*Data provided*
Start of Block
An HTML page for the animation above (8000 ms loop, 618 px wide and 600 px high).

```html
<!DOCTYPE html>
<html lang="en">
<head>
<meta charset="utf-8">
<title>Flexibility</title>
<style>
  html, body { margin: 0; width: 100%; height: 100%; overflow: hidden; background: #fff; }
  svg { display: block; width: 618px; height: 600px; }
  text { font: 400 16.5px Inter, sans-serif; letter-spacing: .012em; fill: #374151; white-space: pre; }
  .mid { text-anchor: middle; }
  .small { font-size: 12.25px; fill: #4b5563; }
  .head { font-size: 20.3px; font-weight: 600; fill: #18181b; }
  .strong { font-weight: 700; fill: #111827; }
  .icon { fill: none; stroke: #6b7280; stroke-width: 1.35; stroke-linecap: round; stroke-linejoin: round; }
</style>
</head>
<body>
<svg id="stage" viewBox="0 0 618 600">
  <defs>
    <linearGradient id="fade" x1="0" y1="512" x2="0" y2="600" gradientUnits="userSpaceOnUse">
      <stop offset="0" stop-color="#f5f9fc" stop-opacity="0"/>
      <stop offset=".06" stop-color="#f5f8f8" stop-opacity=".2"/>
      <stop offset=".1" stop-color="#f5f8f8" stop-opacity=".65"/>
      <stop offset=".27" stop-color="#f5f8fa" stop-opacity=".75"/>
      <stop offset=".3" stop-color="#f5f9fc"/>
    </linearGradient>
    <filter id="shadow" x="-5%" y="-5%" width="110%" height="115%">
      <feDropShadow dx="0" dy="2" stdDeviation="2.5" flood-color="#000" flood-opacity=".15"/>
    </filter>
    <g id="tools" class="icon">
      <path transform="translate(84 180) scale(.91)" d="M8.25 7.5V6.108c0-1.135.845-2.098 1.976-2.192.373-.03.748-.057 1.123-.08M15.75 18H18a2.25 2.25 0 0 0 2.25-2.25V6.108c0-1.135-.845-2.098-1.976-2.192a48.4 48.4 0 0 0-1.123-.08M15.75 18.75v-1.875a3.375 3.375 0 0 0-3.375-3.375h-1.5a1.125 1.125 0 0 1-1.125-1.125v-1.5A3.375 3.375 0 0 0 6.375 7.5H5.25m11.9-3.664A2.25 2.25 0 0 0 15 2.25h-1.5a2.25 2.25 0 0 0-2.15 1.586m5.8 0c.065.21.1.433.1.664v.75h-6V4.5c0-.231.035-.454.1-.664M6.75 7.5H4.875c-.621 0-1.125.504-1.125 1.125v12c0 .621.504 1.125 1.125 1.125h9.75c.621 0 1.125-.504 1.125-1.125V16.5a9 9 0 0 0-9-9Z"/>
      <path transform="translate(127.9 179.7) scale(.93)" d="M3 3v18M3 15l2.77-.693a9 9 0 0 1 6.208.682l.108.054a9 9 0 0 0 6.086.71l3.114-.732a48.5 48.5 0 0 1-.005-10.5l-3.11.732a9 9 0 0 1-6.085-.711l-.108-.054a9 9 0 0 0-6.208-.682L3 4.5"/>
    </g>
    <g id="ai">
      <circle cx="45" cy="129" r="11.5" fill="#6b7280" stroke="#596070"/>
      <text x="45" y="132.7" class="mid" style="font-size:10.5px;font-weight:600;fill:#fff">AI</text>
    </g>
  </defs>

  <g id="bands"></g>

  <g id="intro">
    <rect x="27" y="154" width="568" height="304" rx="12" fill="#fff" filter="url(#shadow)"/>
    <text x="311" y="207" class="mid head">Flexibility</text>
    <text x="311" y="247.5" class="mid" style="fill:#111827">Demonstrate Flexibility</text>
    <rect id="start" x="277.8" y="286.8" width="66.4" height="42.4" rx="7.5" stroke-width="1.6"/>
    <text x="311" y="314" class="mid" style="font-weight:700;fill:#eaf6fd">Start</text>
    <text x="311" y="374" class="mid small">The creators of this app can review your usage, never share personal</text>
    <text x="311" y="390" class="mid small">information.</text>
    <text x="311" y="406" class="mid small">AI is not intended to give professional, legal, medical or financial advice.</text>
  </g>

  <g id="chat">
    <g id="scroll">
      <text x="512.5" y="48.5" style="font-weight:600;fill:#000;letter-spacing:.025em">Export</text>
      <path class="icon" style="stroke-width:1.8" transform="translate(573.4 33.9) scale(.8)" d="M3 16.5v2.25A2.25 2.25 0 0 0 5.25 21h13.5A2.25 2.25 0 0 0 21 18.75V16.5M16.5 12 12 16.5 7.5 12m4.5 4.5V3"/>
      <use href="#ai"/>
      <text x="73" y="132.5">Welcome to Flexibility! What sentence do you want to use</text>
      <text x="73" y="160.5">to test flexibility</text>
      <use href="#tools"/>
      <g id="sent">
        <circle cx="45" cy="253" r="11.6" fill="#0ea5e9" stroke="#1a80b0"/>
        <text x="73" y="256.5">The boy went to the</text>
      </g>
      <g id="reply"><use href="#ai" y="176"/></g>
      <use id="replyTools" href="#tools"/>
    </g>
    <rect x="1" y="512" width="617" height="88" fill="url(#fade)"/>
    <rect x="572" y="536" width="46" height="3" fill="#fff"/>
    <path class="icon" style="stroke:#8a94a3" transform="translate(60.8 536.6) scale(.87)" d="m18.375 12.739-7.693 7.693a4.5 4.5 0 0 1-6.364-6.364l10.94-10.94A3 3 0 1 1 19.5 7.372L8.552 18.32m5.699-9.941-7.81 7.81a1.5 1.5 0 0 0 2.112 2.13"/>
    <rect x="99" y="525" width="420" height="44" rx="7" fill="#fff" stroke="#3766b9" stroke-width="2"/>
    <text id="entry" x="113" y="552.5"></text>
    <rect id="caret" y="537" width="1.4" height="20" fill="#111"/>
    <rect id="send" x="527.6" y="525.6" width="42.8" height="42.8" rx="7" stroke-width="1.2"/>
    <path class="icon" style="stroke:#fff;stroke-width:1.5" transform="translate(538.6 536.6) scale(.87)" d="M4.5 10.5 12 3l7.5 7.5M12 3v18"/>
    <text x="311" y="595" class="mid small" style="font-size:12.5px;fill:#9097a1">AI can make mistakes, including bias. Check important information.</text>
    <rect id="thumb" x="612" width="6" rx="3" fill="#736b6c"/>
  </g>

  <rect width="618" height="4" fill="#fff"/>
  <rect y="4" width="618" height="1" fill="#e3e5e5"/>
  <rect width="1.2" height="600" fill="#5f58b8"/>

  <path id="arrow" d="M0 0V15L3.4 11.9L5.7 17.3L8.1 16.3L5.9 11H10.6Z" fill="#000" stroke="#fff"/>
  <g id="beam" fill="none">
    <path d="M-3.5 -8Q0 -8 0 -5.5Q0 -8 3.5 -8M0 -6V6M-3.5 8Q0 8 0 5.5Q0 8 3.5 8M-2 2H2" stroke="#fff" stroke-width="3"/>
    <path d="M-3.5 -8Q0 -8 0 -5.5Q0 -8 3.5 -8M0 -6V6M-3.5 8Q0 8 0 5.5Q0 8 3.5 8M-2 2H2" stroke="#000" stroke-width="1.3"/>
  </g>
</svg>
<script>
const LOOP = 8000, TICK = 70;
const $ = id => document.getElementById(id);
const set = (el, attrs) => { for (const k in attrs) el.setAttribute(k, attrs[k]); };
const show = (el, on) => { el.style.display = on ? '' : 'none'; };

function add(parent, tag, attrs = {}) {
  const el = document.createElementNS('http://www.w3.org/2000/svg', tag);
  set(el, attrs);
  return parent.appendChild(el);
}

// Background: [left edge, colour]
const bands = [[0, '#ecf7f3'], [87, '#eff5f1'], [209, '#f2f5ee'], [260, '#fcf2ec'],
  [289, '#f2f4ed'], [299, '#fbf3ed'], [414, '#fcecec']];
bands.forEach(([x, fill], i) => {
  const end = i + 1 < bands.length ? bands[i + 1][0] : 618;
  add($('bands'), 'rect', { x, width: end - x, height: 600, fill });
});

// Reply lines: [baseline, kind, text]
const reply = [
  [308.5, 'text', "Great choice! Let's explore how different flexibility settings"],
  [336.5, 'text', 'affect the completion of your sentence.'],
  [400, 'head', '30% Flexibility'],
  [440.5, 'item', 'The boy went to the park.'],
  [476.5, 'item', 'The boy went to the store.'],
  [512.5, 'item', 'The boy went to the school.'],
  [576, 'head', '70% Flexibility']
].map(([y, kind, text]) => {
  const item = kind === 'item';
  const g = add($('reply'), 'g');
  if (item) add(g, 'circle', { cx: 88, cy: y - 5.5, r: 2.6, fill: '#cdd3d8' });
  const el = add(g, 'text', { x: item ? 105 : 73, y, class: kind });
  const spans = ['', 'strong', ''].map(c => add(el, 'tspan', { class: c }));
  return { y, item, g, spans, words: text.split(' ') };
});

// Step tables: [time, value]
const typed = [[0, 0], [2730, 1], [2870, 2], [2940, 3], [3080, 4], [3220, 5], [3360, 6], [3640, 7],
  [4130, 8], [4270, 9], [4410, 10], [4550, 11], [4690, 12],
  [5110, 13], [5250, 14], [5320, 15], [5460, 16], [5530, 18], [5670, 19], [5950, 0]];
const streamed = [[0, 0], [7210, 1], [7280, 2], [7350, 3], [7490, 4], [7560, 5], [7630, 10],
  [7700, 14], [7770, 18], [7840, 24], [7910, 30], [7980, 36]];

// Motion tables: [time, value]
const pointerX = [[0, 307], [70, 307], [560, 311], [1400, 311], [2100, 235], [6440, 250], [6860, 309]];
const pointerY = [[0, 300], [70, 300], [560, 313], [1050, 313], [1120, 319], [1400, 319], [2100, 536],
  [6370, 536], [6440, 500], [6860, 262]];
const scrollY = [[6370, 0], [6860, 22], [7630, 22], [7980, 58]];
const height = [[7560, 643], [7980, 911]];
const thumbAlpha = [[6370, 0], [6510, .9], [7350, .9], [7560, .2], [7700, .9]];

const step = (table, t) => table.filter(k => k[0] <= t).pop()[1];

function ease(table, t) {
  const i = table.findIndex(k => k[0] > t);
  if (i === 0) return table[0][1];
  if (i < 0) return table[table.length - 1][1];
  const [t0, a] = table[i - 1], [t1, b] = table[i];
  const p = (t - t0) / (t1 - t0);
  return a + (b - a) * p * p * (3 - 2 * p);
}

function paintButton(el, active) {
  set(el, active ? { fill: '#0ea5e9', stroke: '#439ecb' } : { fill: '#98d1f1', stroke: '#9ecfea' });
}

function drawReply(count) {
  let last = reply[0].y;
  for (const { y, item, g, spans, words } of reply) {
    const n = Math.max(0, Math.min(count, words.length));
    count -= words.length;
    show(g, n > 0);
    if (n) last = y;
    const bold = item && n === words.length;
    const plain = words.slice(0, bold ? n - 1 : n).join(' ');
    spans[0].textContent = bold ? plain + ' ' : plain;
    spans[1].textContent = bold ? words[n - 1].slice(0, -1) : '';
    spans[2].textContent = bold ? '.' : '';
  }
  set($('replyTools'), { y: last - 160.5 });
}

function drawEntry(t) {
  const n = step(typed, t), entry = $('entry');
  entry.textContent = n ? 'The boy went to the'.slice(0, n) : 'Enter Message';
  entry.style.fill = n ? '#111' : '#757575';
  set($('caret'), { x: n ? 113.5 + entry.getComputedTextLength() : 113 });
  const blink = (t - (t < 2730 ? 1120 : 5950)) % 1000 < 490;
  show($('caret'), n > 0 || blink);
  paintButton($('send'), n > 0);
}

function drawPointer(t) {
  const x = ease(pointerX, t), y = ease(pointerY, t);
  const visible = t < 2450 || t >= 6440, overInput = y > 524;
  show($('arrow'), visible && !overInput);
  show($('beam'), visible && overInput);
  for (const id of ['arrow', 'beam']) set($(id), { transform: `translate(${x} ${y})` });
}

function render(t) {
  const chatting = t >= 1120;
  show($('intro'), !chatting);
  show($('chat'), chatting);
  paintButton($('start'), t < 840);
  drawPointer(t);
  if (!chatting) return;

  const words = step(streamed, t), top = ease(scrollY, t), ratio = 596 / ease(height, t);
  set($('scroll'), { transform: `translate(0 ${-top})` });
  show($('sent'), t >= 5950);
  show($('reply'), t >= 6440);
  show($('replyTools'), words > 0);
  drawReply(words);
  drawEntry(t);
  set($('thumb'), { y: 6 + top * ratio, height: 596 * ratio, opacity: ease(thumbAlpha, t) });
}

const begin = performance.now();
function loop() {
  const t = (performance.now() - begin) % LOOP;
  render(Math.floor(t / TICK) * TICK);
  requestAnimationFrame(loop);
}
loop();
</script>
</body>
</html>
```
End of Block
*Work instruction*
Search the preceding listing for the word "overInput" and pull out every line that holds it.

*Response to the exercise*
  const visible = t < 2450 || t >= 6440, overInput = y > 524;
  show($('arrow'), visible && !overInput);
  show($('beam'), visible && overInput);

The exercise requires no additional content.